Art Review: 'PhAb Now' at Pittsburgh Filmmakers Galleries
At Pittsburgh Filmmakers Galleries in Oakland, “PhAb Now!” is a curious compilation of works by seven artists who have been pushing traditional and digital photographic mediums to the outer limits of abstraction.
At the basic level, for example, the half dozen works by Corey Escoto of Shadyside were created by manually manipulating Polaroid film, which the artist sees as a precious fading resource.
Escoto has been making multi-exposure Polaroids for the past two to three years, and while they are, in part, influenced by the process of painting, they are photographs that reflect what is possible at a time when instant film (Polaroid) technologies are disappearing and digital processes are the norm.
“When I first started experimenting with photography, it was a reaction to not having many physical photographs from my life after my childhood, so I bought a bunch of Polaroid (pictures),” Escoto says. “After a number of experiments, I started to think about the Polaroid as a potential palette of color and texture, a process where the palette and the canvas were one and the same. My job was to then figure out how to shape that into something interesting, and that's how I came up with my in-camera stencil cutting and multi-exposure process.”
That process led to the half-dozen geometric photographs on display here that resemble cut gems, which, although tiny compared to all else on display in this show, are bound to grab one's attention right away.
Like Escoto, Todd Keyser of Elizabeth shows several photographs based on geometric abstraction but incorporates real-world “found” imagery.
“What I am looking for is to somehow make the geometry that is inherent in the world around us that is, at many times, invisible, a reality,” he says. “My interest in geometry comes from its visual impact. I am attracted to the way it can transform any place with surprising results and, while it's common and available in all aspects of our lives, most people don't have the time to take notice. Artists make this a priority in their lives.”
Also working geometrically, April Friges of Bloomfield shows small, colorful works that stand in stark contrast to the large black-and-white, one-of-a-kind “abstract darkroom sculptures” she showed in this same space in November.
“Basically, my abstract work in the past four years began in color,” says Friges, who sees this new work as a return to that seminal period. “This new work, which is also one-of-a-kind darkroom color prints, continues to question what our definition of photography is — how do we define the medium today with digital technology when some people don't even print a photograph anymore; it lives online as 1s and 0s,” she says.
Small and classically framed, these works hint at the process of photographic creation in its most elemental form.
Several years ago, Jesse Kauppila of Friendship saw a sign in an airport saying “No Printer Cartridges” and had an idea. “These cartridges could apparently be turned into bombs,” he thought, so he set about making photographs by exploding cartridges from a printer in his office.
“I was interested in how this banal material could be transformed into the sublime or terrifying,” Kauppila says.
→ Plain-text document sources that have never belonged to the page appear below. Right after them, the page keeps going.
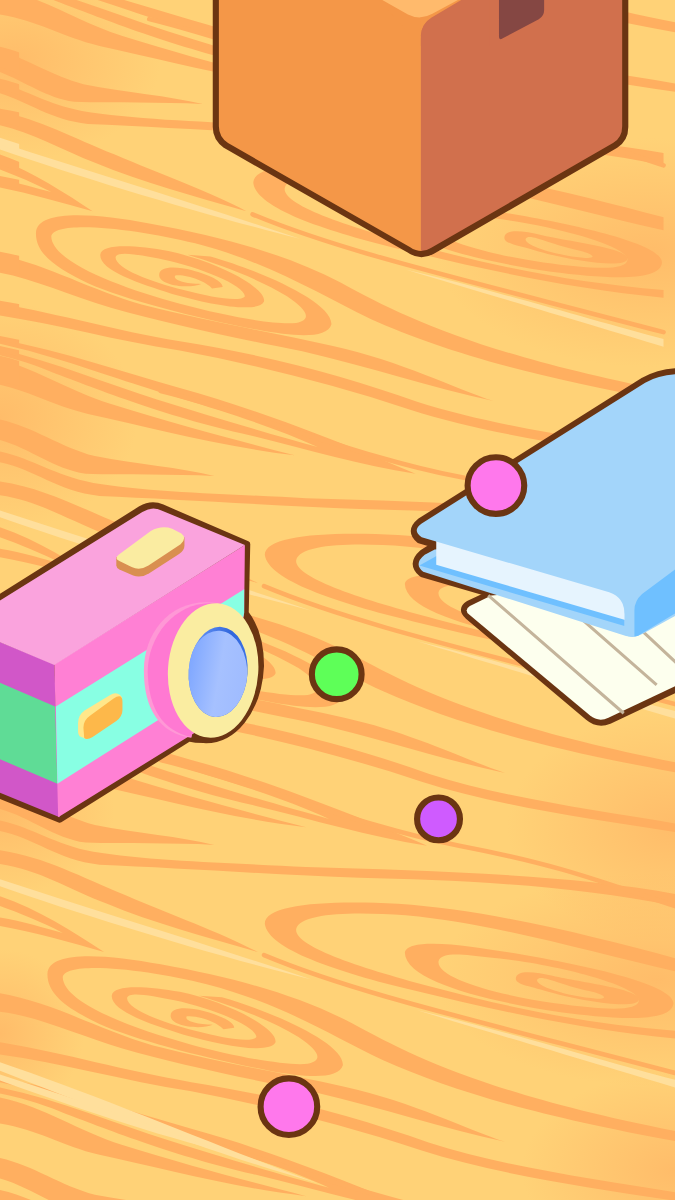
<!DOCTYPE html>
<html lang="en">
<head>
<meta charset="utf-8">
<title>Desk with box, camera and notebook</title>
<style>
:root{
  --wood:#ffd277; --wood-warm:#ffb866; --grain:#ffaf60; --sheen:#ffdf9c;
  --outline:#6b3512;
  --box-left:#f49748; --box-right:#d1704d; --box-top:#ffba6c; --tape:#854743;
  --cover:#a3d5fa; --cover-shade:#6fc0ff; --pages:#e6f4fe; --paper:#fdffee; --rule:#c4b49b;
  --cam-top:#faa3dd; --cam-front:#ff80d4; --cam-side:#d157c8; --band:#88ffe3; --band-side:#5fdc96;
  --rim:#faeda1; --barrel-light:#ff98d6; --barrel:#ff79d2; --glass-dark:#3167dc;
  --button:#faeca1; --button-side:#d98f50; --key:#fdb84a; --key-edge:#ffe78a;
  --dot-pink:#ff78ec; --dot-green:#5eff58; --dot-purple:#cf5bff;
}
html,body{margin:0;width:675px;height:1200px;overflow:hidden;background:var(--wood)}
svg{display:block;width:675px;height:1200px}
.grain{fill:var(--grain)}
.grain-line{fill:none;stroke:var(--grain);stroke-linecap:round;stroke-linejoin:round}
.sheen{fill:var(--sheen)}
.silhouette{fill:var(--outline);stroke:var(--outline);stroke-width:8;stroke-linejoin:round}
.rule{fill:none;stroke:var(--rule);stroke-width:4}
.dot{stroke:var(--outline);stroke-width:8}
</style>
</head>
<body>
<svg viewBox="0 0 882 1568" role="img" aria-label="Wooden desk with a cardboard box, a toy camera, a blue notebook and four coloured dots">
<defs>
  <radialGradient id="warm-patch"><stop offset="0" stop-color="#ffb565" stop-opacity=".75"/><stop offset="1" stop-color="#ffb565" stop-opacity="0"/></radialGradient>
  <linearGradient id="glass" x1="0" x2="1" y1="0" y2=".15"><stop offset="0" stop-color="#79a3ff"/><stop offset=".6" stop-color="#a6c1ff"/><stop offset="1" stop-color="#a0bcff"/></linearGradient>
  <linearGradient id="glass-edge" x1="0" x2="1" y1="0" y2=".4"><stop offset="0" stop-color="#6f9bfb"/><stop offset=".6" stop-color="#3167dc"/><stop offset="1" stop-color="#3f74e6"/></linearGradient>

  <g id="plank">
    <g class="grain">
      <path d="M0 1030C45 1040 78 1066 124 1078C180 1089 235 1093 280 1104C225 1101 165 1103 112 1101C70 1095 40 1068 0 1057Z"/>
      <path d="M0 1072C45 1082 70 1103 122 1113C200 1126 320 1128 400 1133C560 1138 740 1142 882 1168V1184C740 1155 590 1150 470 1147C360 1143 230 1134 130 1130C75 1124 45 1095 0 1086Z"/>
      <path d="M0 1111C60 1120 105 1146 165 1170C225 1196 290 1219 337 1244C270 1225 200 1206 140 1181C90 1162 50 1136 0 1129Z"/>
      <path d="M0 1171C50 1188 95 1217 136 1244C90 1231 45 1218 0 1210V1199C30 1204 58 1213 82 1219C55 1205 25 1193 0 1184Z"/>
      <path d="M882 1252C770 1222 640 1189 520 1181C425 1176 346 1182 346 1207C350 1240 440 1270 540 1294C650 1321 760 1345 882 1357V1347C770 1338 670 1318 570 1291C475 1266 384 1237 387 1214C392 1192 465 1191 530 1196C650 1207 770 1244 882 1269Z"/>
      <path fill-rule="evenodd" d="M529 1243C531 1228 575 1230 615 1235C710 1248 880 1279 880 1309C878 1335 805 1330 735 1321C640 1307 530 1281 529 1243ZM573 1254C570 1276 650 1298 725 1309C785 1317 834 1321 835 1305C834 1285 720 1256 640 1249C606 1245 576 1241 573 1254Z" transform="translate(0 2)"/>
      <path d="M674 1279C674 1266 700 1270 722 1275C760 1284 835 1292 835 1306C832 1320 760 1308 720 1297C695 1289 674 1287 674 1279ZM702 1280C698 1288 740 1302 780 1305C795 1306 792 1300 770 1295C735 1288 706 1272 702 1280Z" fill-rule="evenodd"/>
      <path d="M62 1272C64 1242 135 1246 210 1260C310 1278 390 1301 460 1337C540 1381 640 1430 882 1478V1491C700 1458 590 1425 500 1385C430 1352 370 1312 270 1286C190 1266 85 1255 82 1277C83 1310 170 1343 250 1365C310 1381 374 1393 402 1390C424 1386 416 1372 390 1355C350 1331 300 1313 260 1301L290 1303C350 1320 450 1362 448 1392C442 1411 400 1408 352 1399C270 1383 180 1360 130 1338C90 1319 61 1300 62 1272Z"/>
      <path d="M146 1301C148 1285 195 1289 235 1296C300 1310 363 1344 360 1362C352 1378 290 1366 240 1352C195 1338 145 1321 146 1301ZM166 1304C166 1319 212 1336 255 1347C292 1357 330 1363 335 1355C334 1340 275 1317 228 1307C198 1301 168 1295 166 1304Z" fill-rule="evenodd"/>
      <path d="M223 1327C223 1315 246 1316 266 1321C288 1327 306 1335 306 1343L292 1345C285 1336 258 1326 244 1328C240 1334 258 1339 278 1339C262 1346 222 1341 223 1327Z"/>
      <path d="M0 1298C70 1310 130 1346 200 1366C290 1389 370 1402 450 1420C540 1440 610 1476 660 1492C580 1475 500 1448 410 1427C310 1407 230 1390 160 1370C100 1352 50 1328 0 1322Z"/>
      <path d="M0 1362C90 1377 160 1399 250 1414C370 1433 470 1461 560 1493C660 1525 780 1541 882 1558V1569C770 1552 650 1535 550 1503C450 1470 350 1445 250 1426C160 1412 80 1389 0 1378Z"/>
      <path d="M0 1408C90 1425 170 1452 250 1475C350 1502 470 1550 558 1587C480 1575 410 1553 330 1534C220 1509 120 1468 80 1453C50 1441 25 1434 0 1429V1421C80 1438 150 1468 220 1490C290 1512 370 1536 430 1552C350 1515 240 1487 170 1463C110 1443 55 1425 0 1414Z"/>
      <path d="M0 1434C60 1447 100 1477 160 1496C250 1524 330 1545 400 1563C300 1551 210 1526 130 1509C80 1497 50 1476 0 1468Z"/>
    </g>
    <g class="grain-line">
      <path d="M345 1248C460 1296 600 1328 882 1402" stroke-width="6"/>
      <path d="M210 993C340 1025 470 1080 600 1105S780 1150 882 1184" stroke-width="6"/>
    </g>
    <g class="sheen">
      <path d="M0 1149C130 1192 280 1237 407 1280C280 1248 120 1200 0 1158Z"/>
      <path d="M545 1320C660 1347 790 1387 882 1411V1421C790 1393 650 1352 545 1320Z"/>
    </g>
  </g>

  <clipPath id="glass-clip"><ellipse cx="285" cy="878" rx="38.500" ry="59" transform="rotate(4 285 878)"/></clipPath>
</defs>

<g id="desk">
  <rect width="882" height="1568" fill="var(--wood)"/>
  <g fill="url(#warm-patch)">
    <ellipse cx="850" cy="330" rx="280" ry="150"/>
    <ellipse cx="0" cy="545" rx="180" ry="150"/>
    <ellipse cx="20" cy="80" rx="190" ry="130"/>
    <ellipse cx="882" cy="1080" rx="220" ry="150"/>
    <ellipse cx="860" cy="1280" rx="290" ry="140"/>
    <ellipse cx="0" cy="1060" rx="150" ry="110"/>
    <ellipse cx="882" cy="1530" rx="200" ry="130"/>
    <ellipse cx="0" cy="1350" rx="110" ry="110"/>
  </g>
  <use href="#plank" y="-1449"/>
  <use href="#plank" x="-15" y="-968"/>
  <use href="#plank" y="-969" clip-path="inset(0 860px 0 0)"/>
  <use href="#plank" y="-482"/>
  <use href="#plank"/>
  <use href="#plank" y="483"/>
  <g class="sheen">
    <path d="M0 1388C130 1432 290 1500 415 1546C280 1508 120 1446 0 1399Z"/>
    <path d="M0 1404C100 1436 210 1475 305 1508C200 1483 90 1444 0 1412Z"/>
  </g>
</g>

<g id="cardboard-box">
  <path class="silhouette" d="M282-20V166Q282 181 295 190L534 326Q549 337 565 328L804 190Q817 182 817 166V-20Z"/>
  <path fill="var(--box-left)" d="M286-20V165Q286 179 298 187L536 323Q543 328 551 328V-20Z"/>
  <path fill="var(--box-right)" d="M550-20V328Q557 328 563 324L801 187Q813 180 813 165V-20Z"/>
  <path fill="var(--box-left)" d="M490-6L534 19Q550 27 568 18L552 31Q549 36 550 50H540Z"/>
  <path fill="var(--box-left)" d="M549 0H606L564 24Q551 32 550 46Z"/>
  <path fill="var(--box-right)" d="M550 46Q551 31 564 23L606-2H640V60H550Z"/>
  <path fill="var(--box-top)" d="M496-2L533 19Q549 27 565 18L602-2Z"/>
  <path fill="var(--tape)" d="M652-2V48Q652 53 657 50L704 25Q711 21 711 13V-2Z"/>
</g>

<g id="notebook">
  <path class="silhouette" d="M900 485Q866 483 841 497L549 681Q533 694 548 706L568 712L552 722Q535 737 551 750L820 829L900 785Z"/>
  <path class="silhouette" d="M640 776L612 789Q601 796 611 805L768 937Q781 948 796 942L900 893V760Z"/>
  <g id="loose-sheet">
    <path fill="var(--paper)" d="M642 778L614 792Q606 797 613 803L771 935Q782 944 795 938L900 888V760Z"/>
    <path class="rule" d="M638 778L815 932M718 772L858 895M830 816L890 872"/>
  </g>
  <path fill="var(--cover)" d="M568 718L555 725Q540 737 553 747L818 831Q830 834 840 828L900 795V700Z"/>
  <path fill="var(--cover-shade)" d="M548 739L575 724L816 800V818Z"/>
  <path fill="var(--pages)" d="M570 706L796 768Q817 776 817 810L570 738Z"/>
  <path fill="var(--cover)" d="M900 489Q866 487 843 500L551 684Q538 693 551 702L796 774Q816 781 816 802V829Q822 833 829 832V797Q829 786 840 776L900 732Z"/>
  <path fill="var(--cover-shade)" d="M829 832V797Q829 785 839 776L900 731V791L838 828Q834 831 829 832Z"/>
</g>

<g id="camera">
  <path class="silhouette" d="M-12 788L184 665Q198 657 212 663L323 711L321 801C335 819 341 845 341 870C338 930 304 969 266 967Q255 967 247 965L78 1071L-12 1035Z"/>
  <g id="camera-body">
    <path fill="var(--cam-side)" d="M-12 834L71 868L78 1068L-12 1031Z"/>
    <path fill="var(--band-side)" d="M-12 887L72 923L75 1024L-12 987Z"/>
    <path fill="var(--cam-front)" d="M71 868L320 712L319 801L300 930L247 962L76 1068Z"/>
    <path fill="var(--band)" d="M73 923L319 770V801L300 882L75 1024Z"/>
    <path fill="var(--cam-top)" d="M-12 792L186 669Q199 661 211 667L320 712L71 869L-12 834Z"/>
  </g>
  <g id="shutter-button">
    <path fill="var(--button-side)" d="M152 728V739Q152 742 156 744L174 752Q184 756 195 749L234 724Q241 719 241 713V702Z"/>
    <path fill="var(--button)" d="M155 725L197 694Q211 686 225 691L237 697Q245 703 236 711L194 739Q183 746 172 741L156 733Q149 730 155 725Z"/>
  </g>
  <g id="side-key">
    <path fill="var(--key-edge)" d="M102 945Q102 934 111 928L144 908Q151 904 157 908L160 912L113 966L104 962Q102 960 102 956Z"/>
    <path fill="var(--key)" d="M109 951Q109 941 118 935L148 913Q160 905 160 917V928Q160 936 152 942L121 963Q113 968 110 964Z"/>
  </g>
  <g id="lens">
    <path fill="var(--barrel-light)" d="M283 788C225 780 188 825 188 876C188 926 208 958 250 964Z"/>
    <path fill="var(--barrel)" d="M283 788C230 784 193 830 193 878C194 925 212 955 250 963Z"/>
    <ellipse fill="var(--rim)" cx="278.500" cy="876" rx="59" ry="88" transform="rotate(4 278.500 876)"/>
    <ellipse fill="url(#glass-edge)" cx="285" cy="878" rx="38.500" ry="59" transform="rotate(4 285 878)"/>
    <g clip-path="url(#glass-clip)"><ellipse fill="url(#glass)" cx="283" cy="884" rx="40" ry="60" transform="rotate(4 283 884)"/></g>
  </g>
</g>

<g id="dots">
  <circle class="dot" cx="648" cy="634.500" r="37" fill="var(--dot-pink)"/>
  <circle class="dot" cx="440" cy="881" r="32.500" fill="var(--dot-green)"/>
  <circle class="dot" cx="573" cy="1070" r="28" fill="var(--dot-purple)"/>
  <circle class="dot" cx="377.500" cy="1446" r="37" fill="var(--dot-pink)"/>
</g>
</svg>
</body>
</html>
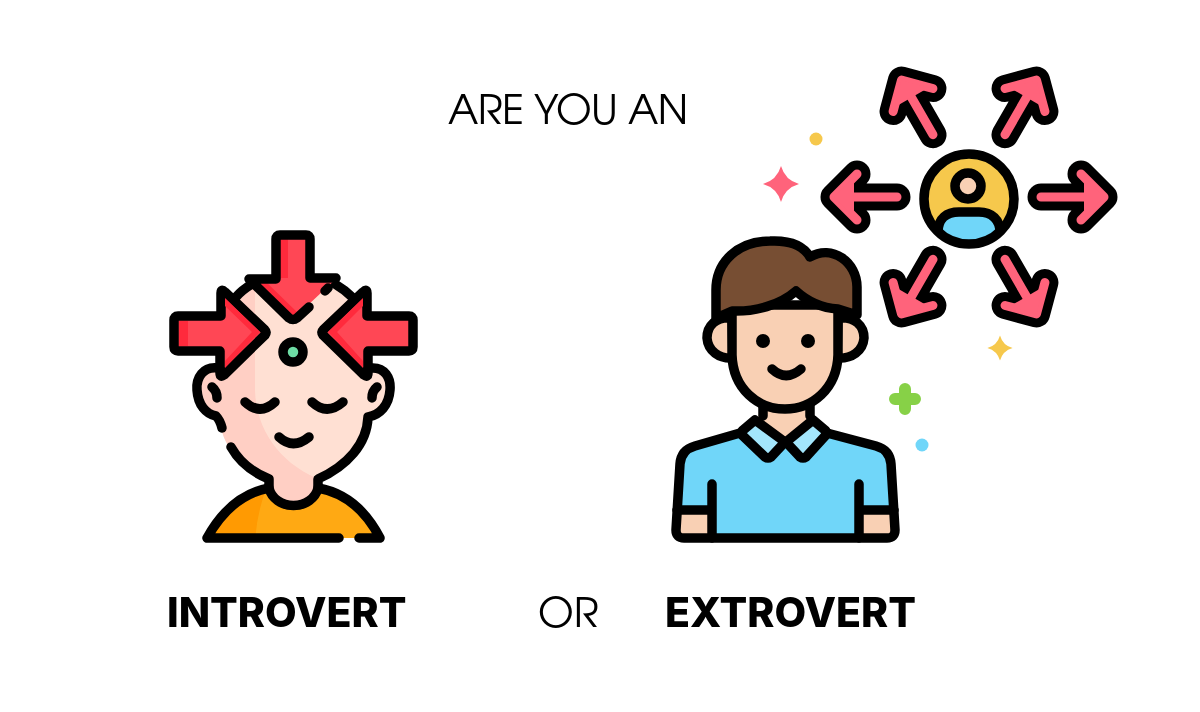
<!DOCTYPE html>
<html lang="en">
<head>
<meta charset="utf-8">
<title>Are you an introvert or extrovert</title>
<style>
:root {
  --ink: #000;
  --paper: #fff;
  --red: #ff4755;
  --red-deep: #ff2a3c;
  --skin-light: #ffe0d3;
  --skin-shade: #ffcfc4;
  --orange: #ffa913;
  --orange-deep: #ff9a02;
  --mint: #6edda5;
  --skin: #f9d0b4;
  --hair: #774e33;
  --sky: #70d6f9;
  --sky-light: #a3e6fc;
  --pink: #ff637b;
  --yellow: #f6c84c;
  --green: #87d147;
}
* { box-sizing: border-box; }
html, body { margin: 0; }
body { width: 1200px; height: 712px; overflow: hidden; background: var(--paper); }
.poster { position: relative; width: 1200px; height: 712px; overflow: hidden; color: var(--ink); }
.poster h1 { margin: 0; font: inherit; }
.illustrations { position: absolute; inset: 0; display: block; }
.phrase {
  position: absolute;
  font: 400 41px "TeX Gyre Adventor", "Inter", sans-serif;
  line-height: 0;
  white-space: nowrap;
}
.phrase::before { content: ""; display: inline-block; height: 30px; }
.question { left: 448px; top: 94px; letter-spacing: -0.6px; }
.or { left: 538px; top: 597px; }
.choice { top: 597px; font-family: "Inter", sans-serif; font-weight: 800; }
.introvert-label { left: 167px; }
.extrovert-label { left: 665px; }
.outline { fill: none; stroke: var(--ink); stroke-width: 9.5; stroke-linecap: round; stroke-linejoin: round; }
.inked { stroke: var(--ink); stroke-width: 9.5; stroke-linecap: round; stroke-linejoin: round; }
.red { fill: var(--red); }
.red-deep { fill: var(--red-deep); }
.skin-light { fill: var(--skin-light); }
.skin-shade { fill: var(--skin-shade); }
.orange { fill: var(--orange); }
.orange-deep { fill: var(--orange-deep); }
.mint { fill: var(--mint); }
.skin { fill: var(--skin); }
.hair { fill: var(--hair); }
.sky { fill: var(--sky); }
.sky-light { fill: var(--sky-light); }
.yellow { fill: var(--yellow); }
.pink { fill: var(--pink); }
.ray { fill: none; stroke-linecap: round; stroke-linejoin: round; }
.ray-edge { stroke: var(--ink); stroke-width: 27; }
.ray-core { stroke: var(--pink); stroke-width: 9; }
.plus { fill: none; stroke: var(--green); stroke-width: 12; stroke-linecap: round; }
</style>
</head>
<body>
<main class="poster">
  <svg class="illustrations" width="1200" height="712" viewBox="0 0 1200 712" aria-hidden="true">
    <defs>
      <path id="face-shape" d="M220 370C220 310 246 274 293 274S368 310 368 370V416C366 445 345 466 318 478H269C240 466 220 445 220 416Z"/>
      <path id="torso-shape" d="M207 538C222 510 242 491 270 487H318C347 492 366 510 380 538Z"/>
      <clipPath id="face-clip"><use href="#face-shape"/></clipPath>
      <clipPath id="torso-clip"><use href="#torso-shape"/></clipPath>
      <clipPath id="badge-clip"><circle cx="969" cy="199" r="45"/></clipPath>
      <path id="ray-line" d="M897 197H837M857 174L834 197L857 220"/>
      <g id="ray">
        <use href="#ray-line" class="ray ray-edge"/>
        <use href="#ray-line" class="ray ray-core"/>
        <path class="pink" d="M834 197L854 177V217Z"/>
      </g>
      <path id="sparkle" d="M0-18Q4-4 18 0Q4 4 0 18Q-4 4-18 0Q-4-4 0-18Z"/>
    </defs>

    <g id="introvert">
      <use href="#torso-shape" class="orange"/>
      <path class="orange-deep" clip-path="url(#torso-clip)" d="M200 480H270Q258 505 255 540H200Z"/>
      <path class="skin-shade" d="M269 470V487A25 23 0 0 0 318 487V470Z"/>
      <path class="skin-shade" d="M220 368C203 366 196 378 197 390C198 405 207 416 222 417Z"/>
      <path class="skin-light" d="M368 368C386 366 391 378 390 390C389 405 380 415 366 417Z"/>
      <use href="#face-shape" class="skin-light"/>
      <path class="skin-shade" clip-path="url(#face-clip)" d="M215 270H255V390C256 430 280 462 316 478H215Z"/>
      <g class="outline">
        <path d="M236 297Q242 290 252 284M335 284Q345 290 352 297"/>
        <path d="M218 368C203 366 196 378 197 390C198 405 206 414 216 416Q220 420 222 428"/>
        <path d="M231 447C240 463 254 473 269 479V488A25 22 0 0 0 318 488V479C347 466 367 444 368 417C380 415 389 405 390 390C391 378 385 367 371 368"/>
        <path d="M212 387Q217 391 217 398M377 387Q372 391 372 398"/>
        <path d="M269 488C241 493 222 511 207 538H339M318 488C347 493 366 511 380 538H359"/>
        <path d="M245 402Q260 416 275 402M312 402Q327 416 343 402M279 437Q293 450 309 437"/>
      </g>
      <circle class="inked mint" cx="293" cy="352" r="10"/>

      <g id="inward-arrows">
        <path class="red" d="M276 235H310V278H337L293 319L249 278H276Z"/>
        <path class="red-deep" d="M276 235H288V278H276ZM249 278H262L299 314L293 319Z"/>
        <path class="outline" d="M309 307L297 318Q293 321 289 318L249 279H276V239Q276 235 280 235H306Q310 235 310 239V278H336M325 291L328 288"/>
        <path class="inked red" d="M178 316H221V293Q221 288 225 292L265 330Q267 332 265 335L224 375Q220 378 220 373V351H178Q174 351 174 347V320Q174 316 178 316Z"/>
        <path class="red-deep" d="M179 321H188V346H179ZM225 298L260 332L225 368V361L252 332L225 306Z"/>
        <path class="inked red" d="M409 316H367V293Q367 288 363 292L323 330Q321 332 323 335L364 375Q368 378 368 373V351H409Q413 351 413 347V320Q413 316 409 316Z"/>
        <path class="red-deep" d="M363 298L328 332L363 368V361L337 332L363 306Z"/>
      </g>
    </g>

    <g id="extrovert">
      <path class="skin" d="M763 400H810V418L785 446L757 420Z"/>
      <path class="outline" d="M763 405V416M810 405V416"/>
      <path class="sky" d="M740 433L695 446Q681 450 680 464L676 510V538H895V510L891 464Q890 450 876 446L827 433L786 446Z"/>
      <path class="skin" d="M676 510H712V538H684Q676 538 676 530ZM895 510H859V538H887Q895 538 895 530Z"/>
      <path class="outline" d="M740 433L695 446Q681 450 680 464L676 530Q676 538 684 538H887Q895 538 895 530L891 464Q890 450 876 446L827 433"/>
      <path class="outline" d="M712 484V538M859 484V538M677 510H712M859 510H894"/>
      <path class="inked sky-light" d="M755 420L742 431Q740 433 742 435L765 457Q768 459 771 457L785 442Z"/>
      <path class="inked sky-light" d="M813 420L826 431Q828 433 826 435L806 457Q803 459 800 457L786 442Z"/>
      <path class="inked skin" d="M732 318C716 316 707 326 707 338C708 351 719 359 733 358Z"/>
      <path class="inked skin" d="M838 318C855 316 864 326 864 338C863 351 852 359 837 358Z"/>
      <path class="inked skin" d="M732 305V355C733 389 758 409 785 409S837 389 838 355V305Z"/>
      <path class="inked hair" d="M716 318V290C716 262 738 241 770 241C790 240 803 245 810 257C832 244 857 262 857 287V315L838 309C822 308 808 302 796 291C780 305 755 312 732 311Z"/>
      <circle cx="763" cy="341" r="7"/>
      <circle cx="808" cy="341" r="7"/>
      <path class="outline" d="M772 369Q786 382 801 369"/>
    </g>

    <g id="outward-arrows">
      <use href="#ray"/>
      <use href="#ray" transform="rotate(60 969 197)"/>
      <use href="#ray" transform="rotate(120 969 197)"/>
      <use href="#ray" transform="rotate(180 969 197)"/>
      <use href="#ray" transform="rotate(240 969 197)"/>
      <use href="#ray" transform="rotate(300 969 197)"/>
    </g>

    <g id="person-badge">
      <circle class="yellow" cx="969" cy="199" r="45"/>
      <path class="inked sky" clip-path="url(#badge-clip)" d="M938 240V232C938 218 947 212 959 212H979C992 212 1000 220 1000 232V250H938Z"/>
      <circle class="inked skin" cx="968" cy="186" r="13"/>
      <circle class="outline" cx="969" cy="199" r="45"/>
    </g>

    <g id="confetti">
      <use href="#sparkle" class="pink" transform="translate(781 184)"/>
      <use href="#sparkle" class="yellow" transform="translate(1000 348) scale(.7)"/>
      <circle class="yellow" cx="816" cy="139" r="6.5"/>
      <circle class="sky" cx="922" cy="445" r="6.5"/>
      <path class="plus" d="M895 399H915M905 389V409"/>
    </g>
  </svg>

  <h1>
    <span class="phrase question">ARE YOU AN</span>
    <strong class="phrase choice introvert-label">INTROVERT</strong>
    <span class="phrase or">OR</span>
    <strong class="phrase choice extrovert-label">EXTROVERT</strong>
  </h1>
</main>
</body>
</html>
And one look at “Inside Out Printer Improvised Explosive Device Diptych 1,” which is a massive cliche verre silver-gelatin print that takes up much of one wall, you will likely agree.
In stark contrast, Lori Hepner of Brighton Heights shows several smaller photographs based on emoticons, the result, she says, of “thinking about digital culture and how we use it in our everyday life that is different than the pre-digital era.”
Her work comes from a series called “Contingent Architecture: Digital Feelings in Real Space.” Wanting to “communicate feelings through digital space,” much the same way we do through quick texts or Facebook messages, Hepner “drew” emoticons in real spaces through long-exposure photography, by running around in front of the camera with an LED light stick that visualizes the emoticon one column of pixels at a time.
Finally, the collaborative efforts of Eleanor Aldrich and Barbara Weissberger offer an analog element among so many digital or digitally inspired creations.
“Pink Planter and Rubber Chair” comes out of their collaboration that is based on a shared preoccupation with the tensions between the actual and illusion, flatness and space.
A work that spans two and three dimensions, it explores when a mark or material describes itself — or remains itself, if it is a found object. “The mark, image or material becomes onomatopoetic, or mimetic, collapsing the space between the signified and the signifier,” Aldrich says.
To put it in simple terms, their work plays with the format of the two-dimensional image as it relates to, or, better yet, as an extension of, objects in space.
Aldrich, who lives in Knoxville, Tenn., and Weissberger, who divides her time between Pittsburgh and New York, used Skype conversations, email and “snail mail” correspondence to make this piece.
Kurt Shaw is the art critic for Trib Total Media. He can be reached at firstname.lastname@example.org.